- When made: 2015
- Where made: My Covenant with Nigerians
At the peak of their powers in 2014, the Boko Haram insurgency group captured a number of towns in the north-east. The success soon became an election hot-potato.
Recent attacks in 2018, including the abduction of over 100 schoolgirls in March suggest the terrorist group remains potent. However, they are not reported to have seized any other town since Buhari became president in 2015.
A military campaign supervised by the previous administration weeks before the 2015 elections helped push back the group from its strongholds, allowing for the holding of elections in previously occupied towns.
‘You cannot give a timeline’
But as we have reported before, the last embers of the group are still to be stamped out. A database by Nigeria Security Watch shows more than 400 Boko Haram-related deaths in 2018 alone.
Though Boko Haram have not captured towns since 2015, they certainly still occupy portions of Nigeria’s territory because they operate from a base, ex-director of the department of state security, Mike Ejiofor, told Africa Check.
Ejiofor, now a security consultant, said the only real evidence of progress made so far against Boko Haram is that their operation has been restricted to the north-east, mainly Borno State.
“The Boko Haram insurgency is an asymmetric war. You cannot give a timeline to it. Many countries have fought insurgency and terrorism for several years. North Ireland fought it for over 26 years; Pakistan, Iraq and Iran are still fighting [it],” he said.
As early as December 2015, Buhari’s administration announced that Boko Haram has been “technically defeated”. But by May 2018 the government had changed the narrative about the state of Boko Haram to “degraded”.

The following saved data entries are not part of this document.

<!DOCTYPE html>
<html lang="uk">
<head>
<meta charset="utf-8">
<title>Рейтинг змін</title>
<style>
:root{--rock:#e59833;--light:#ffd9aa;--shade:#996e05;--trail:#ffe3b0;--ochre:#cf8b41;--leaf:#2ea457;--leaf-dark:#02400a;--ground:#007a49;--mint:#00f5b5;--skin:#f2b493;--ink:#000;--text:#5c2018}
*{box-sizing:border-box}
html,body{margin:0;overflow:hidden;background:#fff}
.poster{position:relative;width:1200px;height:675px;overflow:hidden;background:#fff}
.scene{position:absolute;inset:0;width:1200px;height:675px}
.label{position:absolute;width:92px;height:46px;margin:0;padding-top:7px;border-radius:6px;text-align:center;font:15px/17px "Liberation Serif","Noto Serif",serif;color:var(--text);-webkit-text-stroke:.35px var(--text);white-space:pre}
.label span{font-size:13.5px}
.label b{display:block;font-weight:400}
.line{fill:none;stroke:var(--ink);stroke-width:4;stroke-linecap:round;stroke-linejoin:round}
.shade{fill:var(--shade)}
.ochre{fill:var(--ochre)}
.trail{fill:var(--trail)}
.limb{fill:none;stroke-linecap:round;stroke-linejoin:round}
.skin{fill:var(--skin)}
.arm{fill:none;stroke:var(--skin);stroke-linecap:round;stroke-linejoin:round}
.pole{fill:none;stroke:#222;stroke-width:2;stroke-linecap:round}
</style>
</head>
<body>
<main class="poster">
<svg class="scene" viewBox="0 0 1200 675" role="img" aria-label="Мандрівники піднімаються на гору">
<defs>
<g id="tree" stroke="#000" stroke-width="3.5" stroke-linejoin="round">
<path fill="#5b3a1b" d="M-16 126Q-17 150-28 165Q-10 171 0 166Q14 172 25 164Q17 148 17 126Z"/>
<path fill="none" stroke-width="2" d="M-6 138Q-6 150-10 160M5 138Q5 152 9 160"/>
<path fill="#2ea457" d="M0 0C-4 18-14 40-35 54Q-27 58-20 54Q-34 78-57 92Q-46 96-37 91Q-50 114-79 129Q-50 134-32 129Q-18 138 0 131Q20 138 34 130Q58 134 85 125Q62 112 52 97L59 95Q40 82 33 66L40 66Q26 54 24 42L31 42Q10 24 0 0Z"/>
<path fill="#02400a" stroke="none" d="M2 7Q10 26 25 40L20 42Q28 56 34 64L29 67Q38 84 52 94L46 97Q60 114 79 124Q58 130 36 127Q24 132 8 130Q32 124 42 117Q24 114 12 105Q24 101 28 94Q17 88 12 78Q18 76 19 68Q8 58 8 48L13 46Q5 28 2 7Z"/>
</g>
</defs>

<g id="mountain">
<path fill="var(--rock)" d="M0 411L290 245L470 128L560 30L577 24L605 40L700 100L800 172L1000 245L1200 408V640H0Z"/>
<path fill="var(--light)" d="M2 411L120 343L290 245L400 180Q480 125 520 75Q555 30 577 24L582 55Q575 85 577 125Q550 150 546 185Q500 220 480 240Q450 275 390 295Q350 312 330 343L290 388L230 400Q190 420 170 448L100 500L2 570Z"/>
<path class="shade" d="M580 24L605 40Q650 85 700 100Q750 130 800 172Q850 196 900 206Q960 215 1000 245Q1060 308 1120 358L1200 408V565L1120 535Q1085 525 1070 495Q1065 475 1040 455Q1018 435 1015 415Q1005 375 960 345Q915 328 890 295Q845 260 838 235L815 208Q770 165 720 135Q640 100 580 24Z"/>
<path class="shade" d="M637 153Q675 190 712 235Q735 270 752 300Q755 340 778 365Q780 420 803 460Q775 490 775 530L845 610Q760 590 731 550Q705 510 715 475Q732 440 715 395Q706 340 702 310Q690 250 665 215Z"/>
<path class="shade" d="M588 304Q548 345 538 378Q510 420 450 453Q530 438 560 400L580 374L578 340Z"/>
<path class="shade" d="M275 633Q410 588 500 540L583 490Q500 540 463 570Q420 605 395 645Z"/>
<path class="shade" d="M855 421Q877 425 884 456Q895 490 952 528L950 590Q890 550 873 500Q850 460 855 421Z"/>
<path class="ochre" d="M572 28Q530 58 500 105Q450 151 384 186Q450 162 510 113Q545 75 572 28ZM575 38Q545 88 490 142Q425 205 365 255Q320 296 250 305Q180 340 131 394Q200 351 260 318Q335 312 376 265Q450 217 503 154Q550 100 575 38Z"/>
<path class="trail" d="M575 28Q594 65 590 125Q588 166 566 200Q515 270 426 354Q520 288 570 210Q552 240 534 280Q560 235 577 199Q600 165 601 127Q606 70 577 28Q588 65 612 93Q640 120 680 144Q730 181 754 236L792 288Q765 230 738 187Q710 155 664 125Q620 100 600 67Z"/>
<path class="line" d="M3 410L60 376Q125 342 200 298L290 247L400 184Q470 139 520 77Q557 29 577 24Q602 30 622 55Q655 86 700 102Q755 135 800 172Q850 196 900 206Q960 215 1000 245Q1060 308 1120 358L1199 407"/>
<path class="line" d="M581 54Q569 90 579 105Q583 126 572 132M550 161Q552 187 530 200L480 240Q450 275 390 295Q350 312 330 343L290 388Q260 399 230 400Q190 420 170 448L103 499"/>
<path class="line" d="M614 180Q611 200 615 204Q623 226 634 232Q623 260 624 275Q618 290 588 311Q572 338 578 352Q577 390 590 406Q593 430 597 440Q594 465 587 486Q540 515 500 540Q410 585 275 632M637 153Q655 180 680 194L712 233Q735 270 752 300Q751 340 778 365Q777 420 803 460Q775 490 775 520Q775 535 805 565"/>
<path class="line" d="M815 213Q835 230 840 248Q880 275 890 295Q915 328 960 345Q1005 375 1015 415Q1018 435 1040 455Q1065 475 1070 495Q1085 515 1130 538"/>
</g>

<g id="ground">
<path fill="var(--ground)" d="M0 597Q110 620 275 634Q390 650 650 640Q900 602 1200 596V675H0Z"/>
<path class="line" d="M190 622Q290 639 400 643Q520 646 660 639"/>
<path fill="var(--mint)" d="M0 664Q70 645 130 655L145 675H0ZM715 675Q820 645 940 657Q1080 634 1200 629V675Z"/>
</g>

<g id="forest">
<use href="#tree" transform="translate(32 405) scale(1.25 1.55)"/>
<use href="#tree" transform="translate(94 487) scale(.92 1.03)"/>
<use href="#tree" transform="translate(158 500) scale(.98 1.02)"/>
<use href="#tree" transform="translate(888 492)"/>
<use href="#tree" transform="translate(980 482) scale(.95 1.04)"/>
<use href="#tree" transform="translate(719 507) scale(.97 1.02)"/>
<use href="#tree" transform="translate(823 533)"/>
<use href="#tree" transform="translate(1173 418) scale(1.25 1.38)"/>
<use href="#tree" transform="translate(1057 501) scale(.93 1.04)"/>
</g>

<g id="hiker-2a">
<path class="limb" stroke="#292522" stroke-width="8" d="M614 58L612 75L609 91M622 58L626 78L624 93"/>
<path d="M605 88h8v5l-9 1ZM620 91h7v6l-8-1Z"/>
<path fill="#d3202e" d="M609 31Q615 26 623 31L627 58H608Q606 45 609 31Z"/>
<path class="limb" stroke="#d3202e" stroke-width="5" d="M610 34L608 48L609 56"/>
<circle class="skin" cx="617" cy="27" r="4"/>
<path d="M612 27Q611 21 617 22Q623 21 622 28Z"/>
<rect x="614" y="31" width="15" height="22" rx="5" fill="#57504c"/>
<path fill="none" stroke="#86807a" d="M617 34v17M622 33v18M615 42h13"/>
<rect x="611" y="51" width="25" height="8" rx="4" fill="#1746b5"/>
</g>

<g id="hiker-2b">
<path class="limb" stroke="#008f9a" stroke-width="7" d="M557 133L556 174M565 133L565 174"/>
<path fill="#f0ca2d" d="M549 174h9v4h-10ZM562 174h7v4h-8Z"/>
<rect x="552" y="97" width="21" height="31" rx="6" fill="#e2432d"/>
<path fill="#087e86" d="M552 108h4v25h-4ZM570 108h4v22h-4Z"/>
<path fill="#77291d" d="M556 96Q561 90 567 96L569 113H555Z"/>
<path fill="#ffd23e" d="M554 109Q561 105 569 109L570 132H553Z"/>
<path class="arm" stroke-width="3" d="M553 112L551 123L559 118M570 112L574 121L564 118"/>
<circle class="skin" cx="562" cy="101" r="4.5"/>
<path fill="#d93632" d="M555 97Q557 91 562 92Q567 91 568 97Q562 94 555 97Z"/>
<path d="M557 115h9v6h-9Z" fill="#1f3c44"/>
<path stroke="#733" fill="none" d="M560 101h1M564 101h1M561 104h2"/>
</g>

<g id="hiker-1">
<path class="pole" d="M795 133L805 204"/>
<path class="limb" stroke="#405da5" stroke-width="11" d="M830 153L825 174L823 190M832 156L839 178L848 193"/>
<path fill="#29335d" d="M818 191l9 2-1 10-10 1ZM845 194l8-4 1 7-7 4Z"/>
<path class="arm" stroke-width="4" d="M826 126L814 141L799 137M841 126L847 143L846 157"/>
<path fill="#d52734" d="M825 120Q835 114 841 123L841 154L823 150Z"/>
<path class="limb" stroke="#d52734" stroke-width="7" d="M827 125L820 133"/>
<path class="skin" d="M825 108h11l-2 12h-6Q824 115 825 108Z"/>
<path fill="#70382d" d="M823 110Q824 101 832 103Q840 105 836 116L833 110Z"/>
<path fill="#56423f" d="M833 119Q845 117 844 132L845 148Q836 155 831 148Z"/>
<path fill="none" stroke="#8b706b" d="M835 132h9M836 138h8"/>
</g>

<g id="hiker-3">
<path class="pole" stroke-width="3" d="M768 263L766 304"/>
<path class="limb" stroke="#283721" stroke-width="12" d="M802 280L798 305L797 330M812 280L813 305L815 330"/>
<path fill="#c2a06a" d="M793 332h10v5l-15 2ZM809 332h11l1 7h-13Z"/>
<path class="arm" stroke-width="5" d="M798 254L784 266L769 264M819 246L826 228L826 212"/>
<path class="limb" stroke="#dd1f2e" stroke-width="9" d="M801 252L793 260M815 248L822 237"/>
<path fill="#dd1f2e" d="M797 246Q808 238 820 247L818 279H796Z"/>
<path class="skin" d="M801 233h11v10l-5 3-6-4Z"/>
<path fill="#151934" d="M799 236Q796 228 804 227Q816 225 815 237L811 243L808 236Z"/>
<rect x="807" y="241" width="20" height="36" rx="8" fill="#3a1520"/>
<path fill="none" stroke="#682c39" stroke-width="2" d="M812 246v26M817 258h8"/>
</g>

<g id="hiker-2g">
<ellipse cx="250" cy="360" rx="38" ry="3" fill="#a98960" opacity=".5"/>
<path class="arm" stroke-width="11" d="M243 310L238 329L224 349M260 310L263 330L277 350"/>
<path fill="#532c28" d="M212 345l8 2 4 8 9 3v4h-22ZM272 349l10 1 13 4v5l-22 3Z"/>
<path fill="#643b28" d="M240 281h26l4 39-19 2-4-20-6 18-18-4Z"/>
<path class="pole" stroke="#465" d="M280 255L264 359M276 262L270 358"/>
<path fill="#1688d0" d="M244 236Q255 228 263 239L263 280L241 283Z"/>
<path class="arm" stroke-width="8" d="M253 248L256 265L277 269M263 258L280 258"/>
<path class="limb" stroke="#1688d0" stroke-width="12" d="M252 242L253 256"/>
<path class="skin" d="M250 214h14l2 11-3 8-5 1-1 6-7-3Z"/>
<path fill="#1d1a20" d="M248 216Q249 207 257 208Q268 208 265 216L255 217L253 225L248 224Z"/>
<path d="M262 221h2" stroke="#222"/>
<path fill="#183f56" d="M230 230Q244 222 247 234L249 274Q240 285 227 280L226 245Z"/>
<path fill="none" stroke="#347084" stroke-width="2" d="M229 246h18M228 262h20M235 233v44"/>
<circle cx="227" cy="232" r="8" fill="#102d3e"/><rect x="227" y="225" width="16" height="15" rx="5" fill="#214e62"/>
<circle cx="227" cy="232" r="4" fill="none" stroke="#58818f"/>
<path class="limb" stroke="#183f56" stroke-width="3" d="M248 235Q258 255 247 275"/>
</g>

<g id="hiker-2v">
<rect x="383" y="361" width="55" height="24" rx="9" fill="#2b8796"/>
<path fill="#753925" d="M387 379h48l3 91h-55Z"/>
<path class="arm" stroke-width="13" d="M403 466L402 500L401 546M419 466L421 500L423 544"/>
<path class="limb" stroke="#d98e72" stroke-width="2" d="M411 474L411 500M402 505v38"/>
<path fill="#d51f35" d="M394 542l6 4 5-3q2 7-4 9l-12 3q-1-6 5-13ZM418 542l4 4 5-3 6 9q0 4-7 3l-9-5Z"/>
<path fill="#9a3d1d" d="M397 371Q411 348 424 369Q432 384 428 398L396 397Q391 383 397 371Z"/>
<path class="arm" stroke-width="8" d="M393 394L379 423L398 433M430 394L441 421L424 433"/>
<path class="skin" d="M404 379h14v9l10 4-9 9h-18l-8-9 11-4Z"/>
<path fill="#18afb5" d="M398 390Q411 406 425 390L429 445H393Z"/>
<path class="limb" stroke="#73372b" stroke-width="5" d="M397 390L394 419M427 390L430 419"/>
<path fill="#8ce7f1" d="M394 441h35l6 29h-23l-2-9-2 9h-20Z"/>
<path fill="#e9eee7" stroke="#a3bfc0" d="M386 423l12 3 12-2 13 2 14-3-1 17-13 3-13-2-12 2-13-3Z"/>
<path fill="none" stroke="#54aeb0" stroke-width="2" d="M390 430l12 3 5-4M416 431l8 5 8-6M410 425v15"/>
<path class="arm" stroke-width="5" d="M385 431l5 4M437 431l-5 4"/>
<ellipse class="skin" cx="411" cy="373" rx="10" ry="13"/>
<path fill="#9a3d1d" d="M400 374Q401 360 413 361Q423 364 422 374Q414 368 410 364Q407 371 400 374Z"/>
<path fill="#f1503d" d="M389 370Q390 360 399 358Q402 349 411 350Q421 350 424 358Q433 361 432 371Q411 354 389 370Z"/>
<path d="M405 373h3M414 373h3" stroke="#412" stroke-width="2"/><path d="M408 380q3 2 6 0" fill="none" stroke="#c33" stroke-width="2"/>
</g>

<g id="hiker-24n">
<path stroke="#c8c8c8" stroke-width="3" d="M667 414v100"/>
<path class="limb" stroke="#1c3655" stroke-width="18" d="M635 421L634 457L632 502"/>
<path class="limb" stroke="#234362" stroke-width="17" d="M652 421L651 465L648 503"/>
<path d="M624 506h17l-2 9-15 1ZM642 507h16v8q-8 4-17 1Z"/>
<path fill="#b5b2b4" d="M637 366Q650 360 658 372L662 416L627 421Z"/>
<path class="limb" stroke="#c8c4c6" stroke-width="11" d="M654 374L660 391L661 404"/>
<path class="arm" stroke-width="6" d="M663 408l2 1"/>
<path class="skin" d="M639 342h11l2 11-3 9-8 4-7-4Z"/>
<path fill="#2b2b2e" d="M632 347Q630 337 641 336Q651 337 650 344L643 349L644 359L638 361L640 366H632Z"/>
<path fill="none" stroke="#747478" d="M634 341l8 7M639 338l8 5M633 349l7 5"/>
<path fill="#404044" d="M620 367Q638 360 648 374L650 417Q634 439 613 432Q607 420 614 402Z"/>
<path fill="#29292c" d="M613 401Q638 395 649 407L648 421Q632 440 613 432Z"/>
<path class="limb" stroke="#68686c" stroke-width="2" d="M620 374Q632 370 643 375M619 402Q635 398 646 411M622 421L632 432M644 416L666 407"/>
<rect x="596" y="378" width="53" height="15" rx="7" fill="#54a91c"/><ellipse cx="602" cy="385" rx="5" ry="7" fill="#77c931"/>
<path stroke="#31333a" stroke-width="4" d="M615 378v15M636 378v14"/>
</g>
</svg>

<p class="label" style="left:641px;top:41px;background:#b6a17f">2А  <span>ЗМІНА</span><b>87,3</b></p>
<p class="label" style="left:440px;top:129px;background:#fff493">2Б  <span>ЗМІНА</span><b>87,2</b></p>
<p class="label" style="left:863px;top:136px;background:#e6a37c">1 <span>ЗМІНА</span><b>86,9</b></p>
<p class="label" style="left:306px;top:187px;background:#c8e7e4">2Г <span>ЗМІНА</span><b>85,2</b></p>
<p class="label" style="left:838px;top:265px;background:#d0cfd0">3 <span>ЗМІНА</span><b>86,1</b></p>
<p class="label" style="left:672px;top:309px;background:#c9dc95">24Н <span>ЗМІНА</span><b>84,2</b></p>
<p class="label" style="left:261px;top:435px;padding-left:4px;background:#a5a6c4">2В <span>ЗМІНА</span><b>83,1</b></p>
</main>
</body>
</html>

It made some progress in the fight against Boko Haram; negotiating the release of some of the schoolgirls abducted from Chibok and Dapchi. However, a faction of Boko Haram, which renamed itself as Islamic State’s West Africa Province launched a number of attacks on military bases, killing soldiers and civilians, including humanitarian aid workers.
– Africa Check, February 2019
Source: My Covenant with Nigerians